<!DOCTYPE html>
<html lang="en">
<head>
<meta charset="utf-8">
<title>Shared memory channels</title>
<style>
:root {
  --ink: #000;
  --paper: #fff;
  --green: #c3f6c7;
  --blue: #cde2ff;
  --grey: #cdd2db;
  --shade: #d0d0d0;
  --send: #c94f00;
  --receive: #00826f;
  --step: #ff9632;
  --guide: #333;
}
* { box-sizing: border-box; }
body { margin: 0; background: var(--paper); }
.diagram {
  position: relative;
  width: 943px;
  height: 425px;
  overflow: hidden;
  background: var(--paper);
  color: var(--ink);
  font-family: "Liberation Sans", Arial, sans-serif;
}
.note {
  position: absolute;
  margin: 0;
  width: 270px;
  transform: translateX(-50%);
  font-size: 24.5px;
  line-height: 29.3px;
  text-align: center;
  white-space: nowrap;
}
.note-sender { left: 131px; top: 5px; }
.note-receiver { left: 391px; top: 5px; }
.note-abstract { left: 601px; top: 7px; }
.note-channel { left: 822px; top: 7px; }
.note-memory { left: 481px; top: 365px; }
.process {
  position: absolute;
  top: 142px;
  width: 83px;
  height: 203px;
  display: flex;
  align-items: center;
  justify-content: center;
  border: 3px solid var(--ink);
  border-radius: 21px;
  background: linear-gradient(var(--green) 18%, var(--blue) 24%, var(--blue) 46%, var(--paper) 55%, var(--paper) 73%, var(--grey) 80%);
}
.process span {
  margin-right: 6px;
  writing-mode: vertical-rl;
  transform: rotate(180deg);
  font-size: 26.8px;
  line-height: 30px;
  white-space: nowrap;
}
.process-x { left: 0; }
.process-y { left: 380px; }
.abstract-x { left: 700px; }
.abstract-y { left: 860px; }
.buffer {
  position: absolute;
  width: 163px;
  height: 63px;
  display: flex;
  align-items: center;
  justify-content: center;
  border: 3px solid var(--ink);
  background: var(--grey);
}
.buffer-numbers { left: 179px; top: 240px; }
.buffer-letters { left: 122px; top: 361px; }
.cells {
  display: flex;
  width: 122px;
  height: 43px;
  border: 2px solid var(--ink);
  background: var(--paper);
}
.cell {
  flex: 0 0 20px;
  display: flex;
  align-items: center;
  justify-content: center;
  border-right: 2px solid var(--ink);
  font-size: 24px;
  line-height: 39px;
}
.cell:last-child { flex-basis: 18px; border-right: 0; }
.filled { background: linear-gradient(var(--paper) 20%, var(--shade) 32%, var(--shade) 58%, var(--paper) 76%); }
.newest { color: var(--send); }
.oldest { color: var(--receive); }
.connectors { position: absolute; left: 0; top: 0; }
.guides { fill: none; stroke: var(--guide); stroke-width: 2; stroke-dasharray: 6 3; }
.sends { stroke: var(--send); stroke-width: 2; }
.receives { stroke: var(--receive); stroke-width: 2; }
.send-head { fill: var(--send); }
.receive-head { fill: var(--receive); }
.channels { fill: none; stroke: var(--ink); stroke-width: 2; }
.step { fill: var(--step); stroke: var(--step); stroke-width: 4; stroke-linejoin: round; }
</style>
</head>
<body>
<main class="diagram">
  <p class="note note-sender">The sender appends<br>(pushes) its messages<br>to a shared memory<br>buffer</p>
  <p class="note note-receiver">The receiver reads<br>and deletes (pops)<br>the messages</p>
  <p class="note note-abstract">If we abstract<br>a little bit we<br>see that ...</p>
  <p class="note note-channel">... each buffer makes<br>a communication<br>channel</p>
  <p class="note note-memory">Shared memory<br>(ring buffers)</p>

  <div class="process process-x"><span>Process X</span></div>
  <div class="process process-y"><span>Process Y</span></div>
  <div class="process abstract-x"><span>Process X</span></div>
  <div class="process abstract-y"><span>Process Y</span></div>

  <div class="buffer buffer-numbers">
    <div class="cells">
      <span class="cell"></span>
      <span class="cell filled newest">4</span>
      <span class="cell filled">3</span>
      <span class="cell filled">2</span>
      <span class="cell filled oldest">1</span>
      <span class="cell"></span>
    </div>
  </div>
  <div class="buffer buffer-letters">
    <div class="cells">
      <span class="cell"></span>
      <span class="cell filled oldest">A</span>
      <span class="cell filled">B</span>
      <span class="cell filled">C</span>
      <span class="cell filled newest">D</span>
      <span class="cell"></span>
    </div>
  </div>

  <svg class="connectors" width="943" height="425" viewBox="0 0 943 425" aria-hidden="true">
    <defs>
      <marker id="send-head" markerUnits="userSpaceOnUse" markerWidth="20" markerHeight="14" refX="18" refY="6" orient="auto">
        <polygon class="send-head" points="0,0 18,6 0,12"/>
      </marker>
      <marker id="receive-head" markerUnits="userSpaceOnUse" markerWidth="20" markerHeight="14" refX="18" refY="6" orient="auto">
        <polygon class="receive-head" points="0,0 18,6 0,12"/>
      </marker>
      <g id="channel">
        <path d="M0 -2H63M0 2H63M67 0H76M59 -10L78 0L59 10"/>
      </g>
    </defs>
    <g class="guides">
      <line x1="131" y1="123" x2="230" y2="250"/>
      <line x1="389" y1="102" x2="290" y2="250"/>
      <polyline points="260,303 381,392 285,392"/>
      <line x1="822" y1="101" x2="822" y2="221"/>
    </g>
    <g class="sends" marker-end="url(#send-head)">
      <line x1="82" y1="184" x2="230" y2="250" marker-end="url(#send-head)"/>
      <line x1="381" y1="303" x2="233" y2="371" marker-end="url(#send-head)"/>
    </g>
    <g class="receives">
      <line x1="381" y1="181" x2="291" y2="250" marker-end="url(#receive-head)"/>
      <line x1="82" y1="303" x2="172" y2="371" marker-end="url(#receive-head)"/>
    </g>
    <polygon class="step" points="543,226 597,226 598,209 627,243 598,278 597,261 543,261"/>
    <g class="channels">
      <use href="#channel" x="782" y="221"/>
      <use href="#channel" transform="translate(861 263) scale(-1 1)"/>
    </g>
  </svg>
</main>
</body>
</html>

● TASK REQUIREMENTS: Looking at the material above, work out how many lines have the word "points" in them. Answer with that number alone.

● SOLUTION: 4